▶ About this task:
Within the records below, find each line with the word "href" and copy it out.

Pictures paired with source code
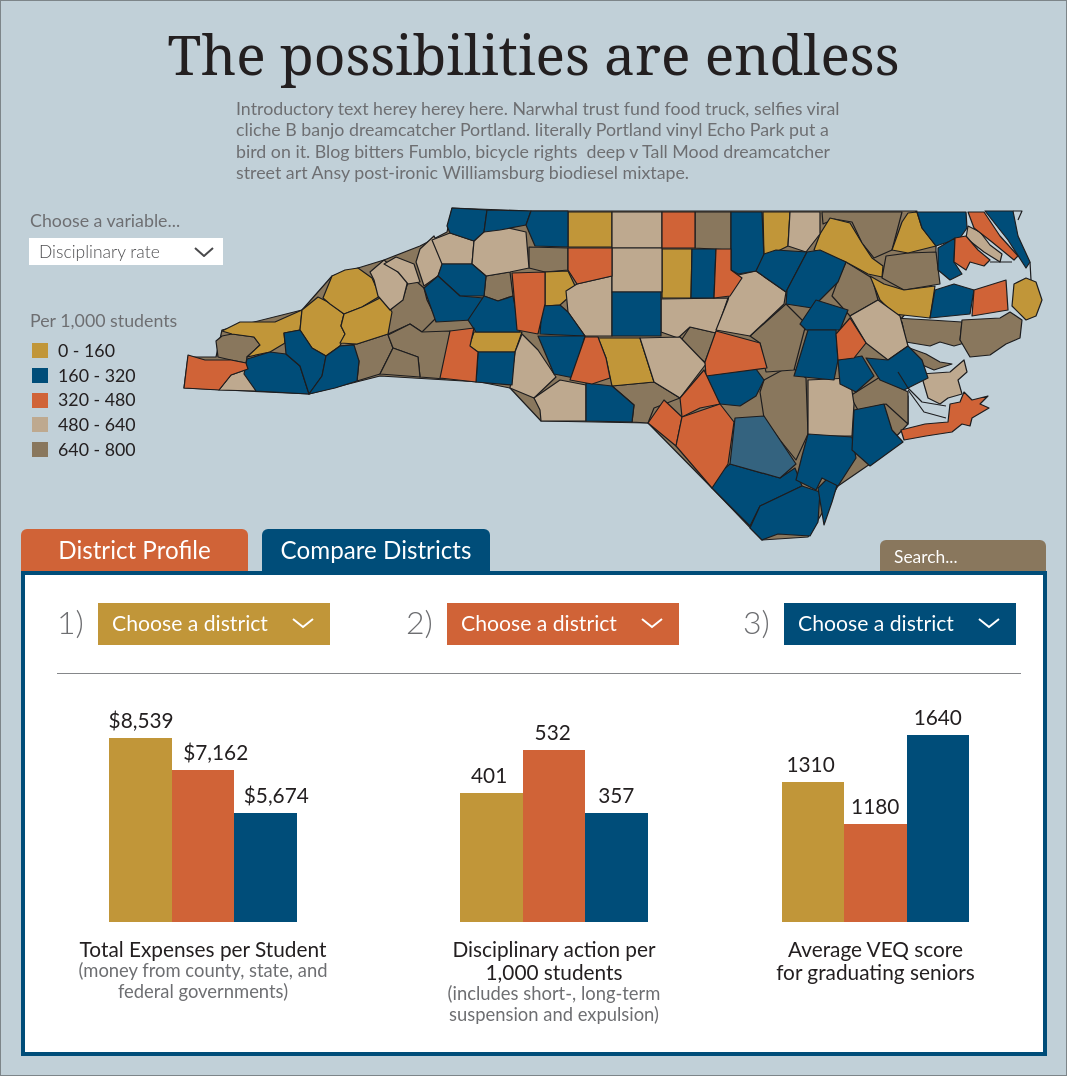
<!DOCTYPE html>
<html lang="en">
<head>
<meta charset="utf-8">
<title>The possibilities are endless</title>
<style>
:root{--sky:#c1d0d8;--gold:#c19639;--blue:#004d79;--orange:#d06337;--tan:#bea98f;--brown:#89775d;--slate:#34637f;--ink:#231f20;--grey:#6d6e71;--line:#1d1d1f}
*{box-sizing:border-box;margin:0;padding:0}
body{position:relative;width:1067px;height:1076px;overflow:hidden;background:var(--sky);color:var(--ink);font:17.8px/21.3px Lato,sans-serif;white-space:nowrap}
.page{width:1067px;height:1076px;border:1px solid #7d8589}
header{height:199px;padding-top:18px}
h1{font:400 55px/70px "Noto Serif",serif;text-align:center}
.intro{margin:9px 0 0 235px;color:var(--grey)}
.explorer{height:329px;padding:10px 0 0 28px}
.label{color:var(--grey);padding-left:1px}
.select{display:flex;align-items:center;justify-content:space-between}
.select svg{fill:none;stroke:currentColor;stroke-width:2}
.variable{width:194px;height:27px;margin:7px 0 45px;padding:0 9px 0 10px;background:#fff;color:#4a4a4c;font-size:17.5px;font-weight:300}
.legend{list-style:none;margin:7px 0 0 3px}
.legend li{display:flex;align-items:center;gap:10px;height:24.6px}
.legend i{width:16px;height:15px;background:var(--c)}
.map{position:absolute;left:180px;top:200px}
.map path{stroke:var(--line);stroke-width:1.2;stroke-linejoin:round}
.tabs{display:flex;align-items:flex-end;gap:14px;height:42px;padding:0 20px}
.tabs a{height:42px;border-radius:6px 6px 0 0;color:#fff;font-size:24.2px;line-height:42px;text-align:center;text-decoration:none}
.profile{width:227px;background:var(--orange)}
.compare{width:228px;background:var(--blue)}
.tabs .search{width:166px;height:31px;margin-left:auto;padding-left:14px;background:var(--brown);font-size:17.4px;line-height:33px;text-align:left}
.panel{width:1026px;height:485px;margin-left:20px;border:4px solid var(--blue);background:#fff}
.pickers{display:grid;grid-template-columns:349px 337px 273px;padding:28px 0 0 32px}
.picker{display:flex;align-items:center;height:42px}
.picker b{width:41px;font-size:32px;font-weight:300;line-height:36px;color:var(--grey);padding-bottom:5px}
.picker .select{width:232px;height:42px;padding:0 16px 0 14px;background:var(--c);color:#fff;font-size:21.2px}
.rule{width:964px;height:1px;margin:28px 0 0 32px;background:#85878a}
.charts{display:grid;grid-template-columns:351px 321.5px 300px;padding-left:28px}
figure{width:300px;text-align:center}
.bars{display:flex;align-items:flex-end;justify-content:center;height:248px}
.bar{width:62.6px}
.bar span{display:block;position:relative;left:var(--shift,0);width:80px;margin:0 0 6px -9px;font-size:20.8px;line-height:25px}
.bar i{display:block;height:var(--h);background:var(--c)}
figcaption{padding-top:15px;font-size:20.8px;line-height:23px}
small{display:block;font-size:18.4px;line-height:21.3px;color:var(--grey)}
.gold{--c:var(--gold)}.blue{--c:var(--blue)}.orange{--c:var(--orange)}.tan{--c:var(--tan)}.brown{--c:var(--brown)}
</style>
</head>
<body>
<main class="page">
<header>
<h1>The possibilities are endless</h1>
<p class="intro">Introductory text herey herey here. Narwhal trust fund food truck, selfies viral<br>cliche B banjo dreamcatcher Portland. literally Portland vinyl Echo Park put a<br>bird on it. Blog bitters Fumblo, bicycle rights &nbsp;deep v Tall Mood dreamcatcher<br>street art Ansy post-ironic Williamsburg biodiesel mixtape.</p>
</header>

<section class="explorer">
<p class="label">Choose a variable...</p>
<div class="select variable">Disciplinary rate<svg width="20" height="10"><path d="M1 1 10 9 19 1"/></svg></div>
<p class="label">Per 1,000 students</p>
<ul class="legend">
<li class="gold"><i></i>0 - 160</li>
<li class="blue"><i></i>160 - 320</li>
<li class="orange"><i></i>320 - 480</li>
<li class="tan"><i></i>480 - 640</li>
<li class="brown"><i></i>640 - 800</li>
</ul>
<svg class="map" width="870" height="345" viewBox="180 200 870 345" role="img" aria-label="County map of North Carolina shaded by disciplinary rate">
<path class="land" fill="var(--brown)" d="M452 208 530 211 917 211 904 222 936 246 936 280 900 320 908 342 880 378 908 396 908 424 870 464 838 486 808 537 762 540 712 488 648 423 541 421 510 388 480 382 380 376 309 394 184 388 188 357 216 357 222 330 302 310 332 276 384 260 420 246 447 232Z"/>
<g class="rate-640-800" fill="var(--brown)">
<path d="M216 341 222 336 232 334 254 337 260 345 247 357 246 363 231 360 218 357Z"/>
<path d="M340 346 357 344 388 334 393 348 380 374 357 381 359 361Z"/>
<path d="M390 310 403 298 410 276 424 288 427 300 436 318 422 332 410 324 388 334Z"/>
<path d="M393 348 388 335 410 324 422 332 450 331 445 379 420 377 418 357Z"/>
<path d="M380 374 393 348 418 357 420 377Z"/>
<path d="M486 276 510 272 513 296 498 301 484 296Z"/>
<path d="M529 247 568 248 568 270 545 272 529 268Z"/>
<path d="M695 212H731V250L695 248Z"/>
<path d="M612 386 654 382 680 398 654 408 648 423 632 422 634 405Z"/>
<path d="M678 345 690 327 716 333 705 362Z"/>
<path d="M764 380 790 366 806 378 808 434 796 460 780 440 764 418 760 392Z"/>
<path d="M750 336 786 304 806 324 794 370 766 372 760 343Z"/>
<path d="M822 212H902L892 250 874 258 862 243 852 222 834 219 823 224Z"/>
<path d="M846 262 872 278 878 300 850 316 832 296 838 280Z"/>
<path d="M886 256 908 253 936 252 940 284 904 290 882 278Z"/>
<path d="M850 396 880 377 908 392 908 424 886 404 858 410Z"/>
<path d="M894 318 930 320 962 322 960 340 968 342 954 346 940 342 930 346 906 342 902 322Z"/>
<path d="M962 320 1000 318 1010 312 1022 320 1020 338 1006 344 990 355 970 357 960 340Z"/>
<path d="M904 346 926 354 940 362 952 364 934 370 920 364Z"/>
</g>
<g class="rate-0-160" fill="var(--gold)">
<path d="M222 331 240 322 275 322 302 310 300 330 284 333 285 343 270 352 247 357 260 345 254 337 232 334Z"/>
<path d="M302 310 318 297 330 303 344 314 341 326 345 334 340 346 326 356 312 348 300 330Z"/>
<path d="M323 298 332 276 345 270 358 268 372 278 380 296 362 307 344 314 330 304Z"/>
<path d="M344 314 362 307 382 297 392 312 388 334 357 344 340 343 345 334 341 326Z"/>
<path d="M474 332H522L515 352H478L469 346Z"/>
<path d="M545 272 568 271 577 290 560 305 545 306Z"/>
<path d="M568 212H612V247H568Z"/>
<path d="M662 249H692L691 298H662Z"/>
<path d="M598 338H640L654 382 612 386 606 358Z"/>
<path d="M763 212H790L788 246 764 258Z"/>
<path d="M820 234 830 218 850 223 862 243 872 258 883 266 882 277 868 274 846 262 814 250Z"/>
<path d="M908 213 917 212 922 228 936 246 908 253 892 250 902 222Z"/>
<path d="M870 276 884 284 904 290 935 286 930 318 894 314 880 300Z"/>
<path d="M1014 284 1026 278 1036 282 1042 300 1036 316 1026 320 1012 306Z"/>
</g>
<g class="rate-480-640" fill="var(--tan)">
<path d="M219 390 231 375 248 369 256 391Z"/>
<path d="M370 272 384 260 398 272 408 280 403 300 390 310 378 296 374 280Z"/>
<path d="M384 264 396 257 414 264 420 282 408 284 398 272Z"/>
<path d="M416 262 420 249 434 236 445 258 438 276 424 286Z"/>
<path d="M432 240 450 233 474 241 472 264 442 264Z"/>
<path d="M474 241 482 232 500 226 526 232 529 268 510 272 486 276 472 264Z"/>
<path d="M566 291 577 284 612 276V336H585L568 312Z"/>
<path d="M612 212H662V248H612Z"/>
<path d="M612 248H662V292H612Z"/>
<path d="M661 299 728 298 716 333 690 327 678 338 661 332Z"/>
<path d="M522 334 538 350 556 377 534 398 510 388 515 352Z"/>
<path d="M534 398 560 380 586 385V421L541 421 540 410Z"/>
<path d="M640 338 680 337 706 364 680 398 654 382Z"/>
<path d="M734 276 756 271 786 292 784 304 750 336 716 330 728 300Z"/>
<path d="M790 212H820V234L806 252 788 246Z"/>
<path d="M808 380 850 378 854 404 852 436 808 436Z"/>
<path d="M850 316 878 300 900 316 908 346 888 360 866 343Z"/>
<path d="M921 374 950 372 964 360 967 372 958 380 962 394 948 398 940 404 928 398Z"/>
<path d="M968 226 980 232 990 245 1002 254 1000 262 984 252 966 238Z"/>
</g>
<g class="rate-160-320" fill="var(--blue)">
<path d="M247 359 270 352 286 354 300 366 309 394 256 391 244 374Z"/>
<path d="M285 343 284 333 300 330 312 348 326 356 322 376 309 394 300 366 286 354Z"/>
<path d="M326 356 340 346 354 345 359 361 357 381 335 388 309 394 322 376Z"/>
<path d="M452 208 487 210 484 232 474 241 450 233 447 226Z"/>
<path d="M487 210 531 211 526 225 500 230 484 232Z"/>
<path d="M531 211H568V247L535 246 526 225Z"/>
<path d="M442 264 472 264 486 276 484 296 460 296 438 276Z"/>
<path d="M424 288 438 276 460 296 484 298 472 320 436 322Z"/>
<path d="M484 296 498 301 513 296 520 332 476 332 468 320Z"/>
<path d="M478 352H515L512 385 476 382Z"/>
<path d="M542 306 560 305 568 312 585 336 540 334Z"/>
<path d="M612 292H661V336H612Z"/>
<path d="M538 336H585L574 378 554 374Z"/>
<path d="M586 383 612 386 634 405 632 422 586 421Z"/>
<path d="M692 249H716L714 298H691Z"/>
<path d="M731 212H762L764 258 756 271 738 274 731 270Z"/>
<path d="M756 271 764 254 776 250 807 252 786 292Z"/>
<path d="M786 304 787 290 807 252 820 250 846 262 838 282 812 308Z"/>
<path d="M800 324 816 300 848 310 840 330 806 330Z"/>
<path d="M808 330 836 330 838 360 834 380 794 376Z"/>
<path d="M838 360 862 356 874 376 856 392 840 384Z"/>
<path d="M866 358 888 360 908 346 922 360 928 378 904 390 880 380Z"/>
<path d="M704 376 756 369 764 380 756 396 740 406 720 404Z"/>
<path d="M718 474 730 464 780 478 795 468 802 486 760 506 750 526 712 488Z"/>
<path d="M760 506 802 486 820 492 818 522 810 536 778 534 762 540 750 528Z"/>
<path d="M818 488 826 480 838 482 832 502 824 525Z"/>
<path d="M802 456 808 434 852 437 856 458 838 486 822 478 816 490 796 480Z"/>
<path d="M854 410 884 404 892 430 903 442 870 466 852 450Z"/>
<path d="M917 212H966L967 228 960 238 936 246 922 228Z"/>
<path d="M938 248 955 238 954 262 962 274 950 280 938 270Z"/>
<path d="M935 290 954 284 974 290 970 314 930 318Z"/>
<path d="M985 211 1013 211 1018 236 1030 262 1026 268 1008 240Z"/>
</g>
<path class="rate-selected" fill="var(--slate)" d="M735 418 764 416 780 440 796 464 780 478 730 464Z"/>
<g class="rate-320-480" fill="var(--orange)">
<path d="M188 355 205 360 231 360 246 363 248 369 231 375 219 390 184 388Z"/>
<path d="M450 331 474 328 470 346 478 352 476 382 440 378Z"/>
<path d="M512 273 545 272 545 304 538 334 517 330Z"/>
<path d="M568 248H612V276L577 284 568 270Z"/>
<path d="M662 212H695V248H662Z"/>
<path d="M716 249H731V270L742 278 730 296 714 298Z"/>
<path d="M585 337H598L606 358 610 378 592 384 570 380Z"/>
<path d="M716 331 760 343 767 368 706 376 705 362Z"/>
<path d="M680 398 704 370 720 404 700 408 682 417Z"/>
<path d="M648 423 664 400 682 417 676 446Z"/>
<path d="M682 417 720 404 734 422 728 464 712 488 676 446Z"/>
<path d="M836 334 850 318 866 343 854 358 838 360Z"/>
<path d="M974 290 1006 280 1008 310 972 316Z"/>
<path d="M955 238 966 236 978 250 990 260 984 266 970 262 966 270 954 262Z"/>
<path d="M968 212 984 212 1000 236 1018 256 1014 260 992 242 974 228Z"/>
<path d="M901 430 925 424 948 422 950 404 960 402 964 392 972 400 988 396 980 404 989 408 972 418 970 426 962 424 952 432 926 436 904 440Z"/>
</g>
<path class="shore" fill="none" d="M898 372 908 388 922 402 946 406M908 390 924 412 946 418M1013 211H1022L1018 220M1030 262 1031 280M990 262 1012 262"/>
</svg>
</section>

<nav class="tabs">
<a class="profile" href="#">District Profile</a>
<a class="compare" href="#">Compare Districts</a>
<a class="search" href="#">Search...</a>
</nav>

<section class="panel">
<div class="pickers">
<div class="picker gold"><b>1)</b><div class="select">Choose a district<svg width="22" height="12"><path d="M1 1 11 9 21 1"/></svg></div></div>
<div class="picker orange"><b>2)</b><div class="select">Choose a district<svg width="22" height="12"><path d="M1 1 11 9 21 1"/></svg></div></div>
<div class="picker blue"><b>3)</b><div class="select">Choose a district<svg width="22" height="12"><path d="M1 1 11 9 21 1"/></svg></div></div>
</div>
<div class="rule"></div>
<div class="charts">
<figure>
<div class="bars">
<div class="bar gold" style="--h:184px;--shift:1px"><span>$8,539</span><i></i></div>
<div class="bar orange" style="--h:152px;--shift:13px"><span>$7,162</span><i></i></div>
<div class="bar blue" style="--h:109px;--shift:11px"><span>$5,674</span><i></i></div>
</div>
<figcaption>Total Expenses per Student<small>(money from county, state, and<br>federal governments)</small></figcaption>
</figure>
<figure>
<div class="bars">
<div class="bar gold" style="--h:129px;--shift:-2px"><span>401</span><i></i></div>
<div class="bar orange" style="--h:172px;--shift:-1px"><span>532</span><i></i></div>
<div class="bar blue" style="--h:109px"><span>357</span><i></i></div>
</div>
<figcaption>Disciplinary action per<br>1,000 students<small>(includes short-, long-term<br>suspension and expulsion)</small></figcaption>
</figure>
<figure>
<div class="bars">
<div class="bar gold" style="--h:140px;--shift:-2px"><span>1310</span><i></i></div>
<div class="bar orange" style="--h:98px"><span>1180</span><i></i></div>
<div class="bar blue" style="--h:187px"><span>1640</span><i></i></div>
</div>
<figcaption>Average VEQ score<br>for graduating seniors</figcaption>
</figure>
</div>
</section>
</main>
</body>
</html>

* * *

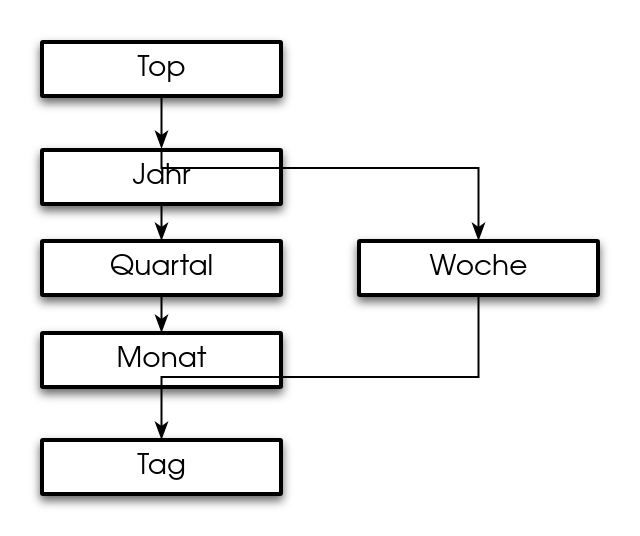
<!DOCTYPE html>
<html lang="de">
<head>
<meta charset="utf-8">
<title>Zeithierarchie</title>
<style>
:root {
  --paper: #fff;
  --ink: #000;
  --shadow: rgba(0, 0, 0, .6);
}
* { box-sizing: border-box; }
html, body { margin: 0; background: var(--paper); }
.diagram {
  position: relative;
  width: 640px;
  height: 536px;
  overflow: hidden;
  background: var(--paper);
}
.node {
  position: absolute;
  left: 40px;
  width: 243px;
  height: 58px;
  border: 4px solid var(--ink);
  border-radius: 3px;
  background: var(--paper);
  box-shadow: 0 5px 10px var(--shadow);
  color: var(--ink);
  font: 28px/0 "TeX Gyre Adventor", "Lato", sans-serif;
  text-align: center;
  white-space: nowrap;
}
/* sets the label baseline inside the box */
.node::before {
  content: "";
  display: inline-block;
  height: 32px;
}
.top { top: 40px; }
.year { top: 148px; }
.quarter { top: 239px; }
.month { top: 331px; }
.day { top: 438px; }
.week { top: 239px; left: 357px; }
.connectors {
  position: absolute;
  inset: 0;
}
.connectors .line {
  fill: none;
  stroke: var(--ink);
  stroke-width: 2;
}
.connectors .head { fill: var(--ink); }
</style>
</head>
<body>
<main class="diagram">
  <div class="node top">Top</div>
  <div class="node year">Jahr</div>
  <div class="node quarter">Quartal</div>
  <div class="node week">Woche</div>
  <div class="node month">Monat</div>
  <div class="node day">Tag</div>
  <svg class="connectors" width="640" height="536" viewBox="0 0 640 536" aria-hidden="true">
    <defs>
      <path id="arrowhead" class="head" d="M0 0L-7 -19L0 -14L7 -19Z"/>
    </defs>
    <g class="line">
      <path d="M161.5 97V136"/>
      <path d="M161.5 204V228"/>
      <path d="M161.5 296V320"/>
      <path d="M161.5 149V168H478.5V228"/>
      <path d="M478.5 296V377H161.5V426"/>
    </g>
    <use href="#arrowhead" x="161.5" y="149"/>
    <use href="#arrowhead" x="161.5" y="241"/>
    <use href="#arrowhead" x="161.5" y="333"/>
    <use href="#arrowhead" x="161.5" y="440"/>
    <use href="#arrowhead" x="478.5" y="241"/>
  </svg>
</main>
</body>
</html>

▶ Solution for this problem:
<a class="profile" href="#">District Profile</a>
<a class="compare" href="#">Compare Districts</a>
<a class="search" href="#">Search...</a>
    <use href="#arrowhead" x="161.5" y="149"/>
    <use href="#arrowhead" x="161.5" y="241"/>
    <use href="#arrowhead" x="161.5" y="333"/>
    <use href="#arrowhead" x="161.5" y="440"/>
    <use href="#arrowhead" x="478.5" y="241"/>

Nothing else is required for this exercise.